Gambling and Youth

img-gambling-youth-350-450-p-C-97Studies show the earlier a youth engages in risky behaviors, the greater the likelihood those behaviors will become a problem later.  Some of the consequences of underage gambling can include: an increased risk for developing a gambling disorder, poor academic performance, anxiety and depression, and an increased risk for substance use and abuse.  In Jackson County, 34.7% of eighth graders and 28.6% of 11th graders say they have participated in some type of gambling in the last 30 days.  Additionally, 4.1% of Jackson County 11th graders reported having ever bet or gambled more than they wanted to. 

What Can Parents or Educators Do? 

  • Start early – have open and honest conversation with youth now about gambling and other risky behaviors.
  • Listen – let them know that they can come to you and ask questions about gambling and that you will listen to them.
  • Monitor your youth, know where they are, with whom, and what activities are planned.
  • Set the example and be a good role model. If you engage in gambling, model responsible gambling behaviors like: set a dollar and time limit.
  • Help youth develop positive coping skills. Gambling for some is a form of escape when life stressors become overwhelming.
  • Educate yourself and the youth in your life about the risk of gambling. Look for opportunities to discuss the risks of gambling – when there is a news report of a jackpot win, talk about the odds and reality of winning.
  • Avoid hosting gambling-related parties or fundraising events (e.g., casino nights, raffles, 50/50 drawings) at school or other youth-serving organizations. If hosting an event, make sure information about problem gambling and where to get help is provided.
  • Establish rules and enforce them at home regarding gambling behaviors.
  • Establish school policies and procedures restricting gambling on campus.
  • Integrate problem gambling information into other prevention messaging or curriculums.
To learn more about problem gambling, go to www.opgr.org or preventionlane.org

Have You Heard of Loot Boxes?

Loot boxes are features in video games which may be access through gameplay, or purchased with in0game items, virtual currencies, or directly with real-world money purchasable and have a chance-based outcome. Emerging research suggests loot boxes may cause harm similar to gambling and have the potential to be addictive. Buying loot boxes can seem ‘exciting’ or seem necessary to progress in a game. Youth may not realize they are spending real money or be aware that small purchases can add up. Research also shows that exposure to loot boxes can affect a young person’s likelihood of experiencing gambling harm later in life.

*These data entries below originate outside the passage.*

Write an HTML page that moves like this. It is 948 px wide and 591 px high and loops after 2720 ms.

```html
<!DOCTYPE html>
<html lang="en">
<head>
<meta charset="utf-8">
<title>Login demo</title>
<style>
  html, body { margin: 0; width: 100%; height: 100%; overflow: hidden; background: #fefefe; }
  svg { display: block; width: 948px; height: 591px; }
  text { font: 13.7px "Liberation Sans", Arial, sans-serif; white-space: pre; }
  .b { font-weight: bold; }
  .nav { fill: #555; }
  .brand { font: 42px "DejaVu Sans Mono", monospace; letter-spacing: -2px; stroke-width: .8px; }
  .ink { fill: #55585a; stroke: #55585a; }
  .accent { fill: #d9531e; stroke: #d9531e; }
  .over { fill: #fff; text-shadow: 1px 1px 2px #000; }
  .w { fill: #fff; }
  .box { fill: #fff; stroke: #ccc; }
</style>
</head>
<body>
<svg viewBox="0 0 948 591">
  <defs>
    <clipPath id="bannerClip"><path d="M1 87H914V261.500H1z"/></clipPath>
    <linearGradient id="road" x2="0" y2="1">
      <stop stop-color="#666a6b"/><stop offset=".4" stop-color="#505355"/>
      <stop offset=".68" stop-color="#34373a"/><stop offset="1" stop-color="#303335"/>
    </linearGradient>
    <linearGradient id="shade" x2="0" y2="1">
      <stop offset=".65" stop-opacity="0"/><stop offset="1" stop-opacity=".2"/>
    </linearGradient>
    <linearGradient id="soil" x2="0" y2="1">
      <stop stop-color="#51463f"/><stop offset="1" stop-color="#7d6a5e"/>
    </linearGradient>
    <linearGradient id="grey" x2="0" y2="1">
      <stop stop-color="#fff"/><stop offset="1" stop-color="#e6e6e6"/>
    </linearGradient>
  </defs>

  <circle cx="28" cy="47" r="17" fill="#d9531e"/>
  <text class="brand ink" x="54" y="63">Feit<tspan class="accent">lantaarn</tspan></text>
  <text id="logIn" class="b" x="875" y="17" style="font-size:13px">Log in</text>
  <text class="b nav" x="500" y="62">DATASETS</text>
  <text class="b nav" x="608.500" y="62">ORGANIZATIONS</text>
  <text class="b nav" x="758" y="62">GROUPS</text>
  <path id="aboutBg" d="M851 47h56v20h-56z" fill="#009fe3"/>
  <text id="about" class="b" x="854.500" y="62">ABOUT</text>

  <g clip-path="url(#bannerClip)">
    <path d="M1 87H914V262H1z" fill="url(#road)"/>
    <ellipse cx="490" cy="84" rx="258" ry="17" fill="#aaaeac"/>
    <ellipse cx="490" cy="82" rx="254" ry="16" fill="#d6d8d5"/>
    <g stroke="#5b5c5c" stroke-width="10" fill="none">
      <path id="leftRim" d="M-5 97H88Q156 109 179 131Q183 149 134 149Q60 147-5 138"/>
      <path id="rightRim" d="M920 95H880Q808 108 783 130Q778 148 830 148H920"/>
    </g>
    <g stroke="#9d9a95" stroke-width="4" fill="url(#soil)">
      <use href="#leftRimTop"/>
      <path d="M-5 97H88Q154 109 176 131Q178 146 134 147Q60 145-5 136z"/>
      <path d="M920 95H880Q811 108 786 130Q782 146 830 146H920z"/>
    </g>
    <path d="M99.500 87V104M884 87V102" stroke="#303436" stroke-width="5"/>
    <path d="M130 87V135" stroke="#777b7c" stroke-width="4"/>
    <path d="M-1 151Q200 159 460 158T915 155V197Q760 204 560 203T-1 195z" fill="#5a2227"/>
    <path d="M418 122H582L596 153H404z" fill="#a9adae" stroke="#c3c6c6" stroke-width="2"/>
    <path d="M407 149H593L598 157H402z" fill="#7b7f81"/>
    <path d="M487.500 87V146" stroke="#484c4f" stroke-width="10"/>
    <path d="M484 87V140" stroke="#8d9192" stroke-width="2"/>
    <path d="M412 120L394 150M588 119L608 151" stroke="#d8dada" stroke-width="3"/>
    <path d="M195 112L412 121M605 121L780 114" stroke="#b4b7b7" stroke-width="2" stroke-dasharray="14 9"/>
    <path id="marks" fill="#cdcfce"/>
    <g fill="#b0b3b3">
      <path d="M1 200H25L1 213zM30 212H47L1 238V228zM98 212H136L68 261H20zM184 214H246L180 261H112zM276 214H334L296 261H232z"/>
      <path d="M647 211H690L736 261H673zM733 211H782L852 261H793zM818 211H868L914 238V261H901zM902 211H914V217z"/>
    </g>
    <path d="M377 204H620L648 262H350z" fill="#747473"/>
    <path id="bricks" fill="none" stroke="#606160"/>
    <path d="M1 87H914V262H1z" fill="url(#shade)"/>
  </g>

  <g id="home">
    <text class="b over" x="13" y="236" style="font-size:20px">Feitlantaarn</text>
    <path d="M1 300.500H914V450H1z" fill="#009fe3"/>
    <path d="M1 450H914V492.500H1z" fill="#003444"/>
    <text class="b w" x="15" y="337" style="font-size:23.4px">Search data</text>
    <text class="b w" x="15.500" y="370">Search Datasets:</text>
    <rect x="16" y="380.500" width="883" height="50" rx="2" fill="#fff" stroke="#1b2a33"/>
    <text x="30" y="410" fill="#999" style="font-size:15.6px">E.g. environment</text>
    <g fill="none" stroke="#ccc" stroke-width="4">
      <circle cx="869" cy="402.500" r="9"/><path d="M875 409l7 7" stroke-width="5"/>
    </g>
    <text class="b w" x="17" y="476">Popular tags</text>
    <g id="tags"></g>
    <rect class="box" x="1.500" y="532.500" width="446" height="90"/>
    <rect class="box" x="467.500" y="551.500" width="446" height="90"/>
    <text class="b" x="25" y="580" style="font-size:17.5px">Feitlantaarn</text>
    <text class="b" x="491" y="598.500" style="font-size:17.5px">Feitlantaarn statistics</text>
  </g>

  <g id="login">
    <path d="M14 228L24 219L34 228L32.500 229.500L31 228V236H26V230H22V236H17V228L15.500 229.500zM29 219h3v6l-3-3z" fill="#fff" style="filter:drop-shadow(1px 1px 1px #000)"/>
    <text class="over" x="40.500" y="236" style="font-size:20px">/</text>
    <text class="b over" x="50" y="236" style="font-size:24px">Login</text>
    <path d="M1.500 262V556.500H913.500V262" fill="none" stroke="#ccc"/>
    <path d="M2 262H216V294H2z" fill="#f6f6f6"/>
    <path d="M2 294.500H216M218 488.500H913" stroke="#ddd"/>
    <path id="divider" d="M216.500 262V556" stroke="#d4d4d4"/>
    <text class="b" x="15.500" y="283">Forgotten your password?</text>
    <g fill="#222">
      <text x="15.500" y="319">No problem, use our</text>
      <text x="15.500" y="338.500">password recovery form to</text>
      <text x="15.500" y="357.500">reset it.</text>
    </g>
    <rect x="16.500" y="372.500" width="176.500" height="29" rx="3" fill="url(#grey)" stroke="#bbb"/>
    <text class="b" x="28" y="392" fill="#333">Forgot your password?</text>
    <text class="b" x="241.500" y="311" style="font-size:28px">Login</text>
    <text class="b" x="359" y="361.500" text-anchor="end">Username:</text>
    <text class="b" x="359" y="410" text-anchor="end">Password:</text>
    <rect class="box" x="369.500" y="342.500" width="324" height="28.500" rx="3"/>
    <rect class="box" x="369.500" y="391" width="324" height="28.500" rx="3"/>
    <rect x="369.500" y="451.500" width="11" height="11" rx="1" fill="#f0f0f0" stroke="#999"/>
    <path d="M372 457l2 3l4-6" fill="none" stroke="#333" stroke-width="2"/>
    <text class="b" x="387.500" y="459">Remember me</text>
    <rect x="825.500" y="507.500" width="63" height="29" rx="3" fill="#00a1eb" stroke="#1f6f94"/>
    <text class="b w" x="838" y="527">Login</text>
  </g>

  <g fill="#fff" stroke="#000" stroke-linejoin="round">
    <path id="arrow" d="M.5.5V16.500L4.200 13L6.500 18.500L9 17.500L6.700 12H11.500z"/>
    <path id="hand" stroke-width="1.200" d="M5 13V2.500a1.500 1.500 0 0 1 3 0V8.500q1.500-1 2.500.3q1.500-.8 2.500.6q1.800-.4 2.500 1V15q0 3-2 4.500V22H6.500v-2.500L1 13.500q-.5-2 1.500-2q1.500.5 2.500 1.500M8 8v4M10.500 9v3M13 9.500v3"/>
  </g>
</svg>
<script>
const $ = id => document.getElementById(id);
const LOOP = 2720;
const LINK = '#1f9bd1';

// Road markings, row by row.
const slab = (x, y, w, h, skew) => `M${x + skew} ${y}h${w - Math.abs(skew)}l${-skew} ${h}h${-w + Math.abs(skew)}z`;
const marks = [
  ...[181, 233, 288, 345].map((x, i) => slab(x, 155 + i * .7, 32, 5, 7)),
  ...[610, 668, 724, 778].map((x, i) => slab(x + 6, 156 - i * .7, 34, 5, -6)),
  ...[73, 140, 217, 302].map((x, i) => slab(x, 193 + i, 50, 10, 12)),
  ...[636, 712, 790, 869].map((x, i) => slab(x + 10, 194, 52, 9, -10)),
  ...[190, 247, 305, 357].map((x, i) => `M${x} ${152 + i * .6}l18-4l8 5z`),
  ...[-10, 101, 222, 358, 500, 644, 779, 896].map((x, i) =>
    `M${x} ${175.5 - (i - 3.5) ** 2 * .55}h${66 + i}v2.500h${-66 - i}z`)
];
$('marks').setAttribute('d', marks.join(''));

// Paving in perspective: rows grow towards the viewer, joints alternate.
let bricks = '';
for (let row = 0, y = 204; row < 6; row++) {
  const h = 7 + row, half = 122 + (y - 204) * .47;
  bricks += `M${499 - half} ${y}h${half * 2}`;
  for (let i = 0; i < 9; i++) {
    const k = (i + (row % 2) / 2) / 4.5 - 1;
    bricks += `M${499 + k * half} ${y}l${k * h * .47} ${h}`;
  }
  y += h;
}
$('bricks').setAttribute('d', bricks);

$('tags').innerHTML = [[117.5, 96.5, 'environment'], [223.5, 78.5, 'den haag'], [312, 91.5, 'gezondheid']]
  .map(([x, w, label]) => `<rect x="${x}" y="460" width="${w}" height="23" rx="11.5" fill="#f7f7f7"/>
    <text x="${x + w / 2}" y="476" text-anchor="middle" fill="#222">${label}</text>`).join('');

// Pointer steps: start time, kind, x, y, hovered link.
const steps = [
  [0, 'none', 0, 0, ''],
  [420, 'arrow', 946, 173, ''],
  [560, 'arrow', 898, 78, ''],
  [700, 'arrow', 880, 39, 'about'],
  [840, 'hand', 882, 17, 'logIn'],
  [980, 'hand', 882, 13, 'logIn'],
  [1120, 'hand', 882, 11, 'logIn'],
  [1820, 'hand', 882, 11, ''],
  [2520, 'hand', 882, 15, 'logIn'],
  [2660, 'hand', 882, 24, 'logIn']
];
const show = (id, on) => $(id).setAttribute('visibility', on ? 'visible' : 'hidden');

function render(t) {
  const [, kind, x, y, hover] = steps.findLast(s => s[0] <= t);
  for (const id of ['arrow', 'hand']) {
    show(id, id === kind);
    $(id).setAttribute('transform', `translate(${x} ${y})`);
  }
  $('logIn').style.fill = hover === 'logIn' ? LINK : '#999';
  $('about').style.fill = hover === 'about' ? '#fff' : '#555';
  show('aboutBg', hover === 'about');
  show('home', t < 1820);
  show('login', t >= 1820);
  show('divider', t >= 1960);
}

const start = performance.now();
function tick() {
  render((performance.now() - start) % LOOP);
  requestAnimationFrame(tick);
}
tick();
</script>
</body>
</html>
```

Are Youth Exposed to Loot Boxes?
The short answer is most likely ‘yes’. If your child is one of the 93% of adolescents and young people who played at least one video game containing loot boxes in the last 12 months, they may be one of the 69% who opened a loot box.

Tips to Prevent Youth Safe from Loot Boxes
  • Do not link a credit card to your child's gaming accounts
  • Unlink your credit card from your child's gaming account
  • Utilize parent controls
  • Disable in-app purchases
  • Set up passwords for in-app purchases
  • Limit the time your child is allowed to play video games with loot boxes

Resources
  1. Center for Health and Safety Culture. (2019). Oregon Problem Gambling Survey on Guidelines. Montana State University, Bozeman, Montana (n=734)   
  2. Oregon Health Authority. Adolescents and Problem Gambling. 2019. Retrieved on February 3, 2020
  3. Oregon Health Authority. 2018 Oregon Student Wellness Survey. Jackson County.
  4. Primi C, Sanson F, Vecchiato M, Serra E, Donati MA. Loot boxes use, video gaming, and gambling in adolescents: Results from a path analysis before and during COVID-19-pandemic-related lockdown in Italy. Front Psychol. 2022;13:1009129. Published 2022 Sep 27. doi:10.3389/fpsyg.2022.1009129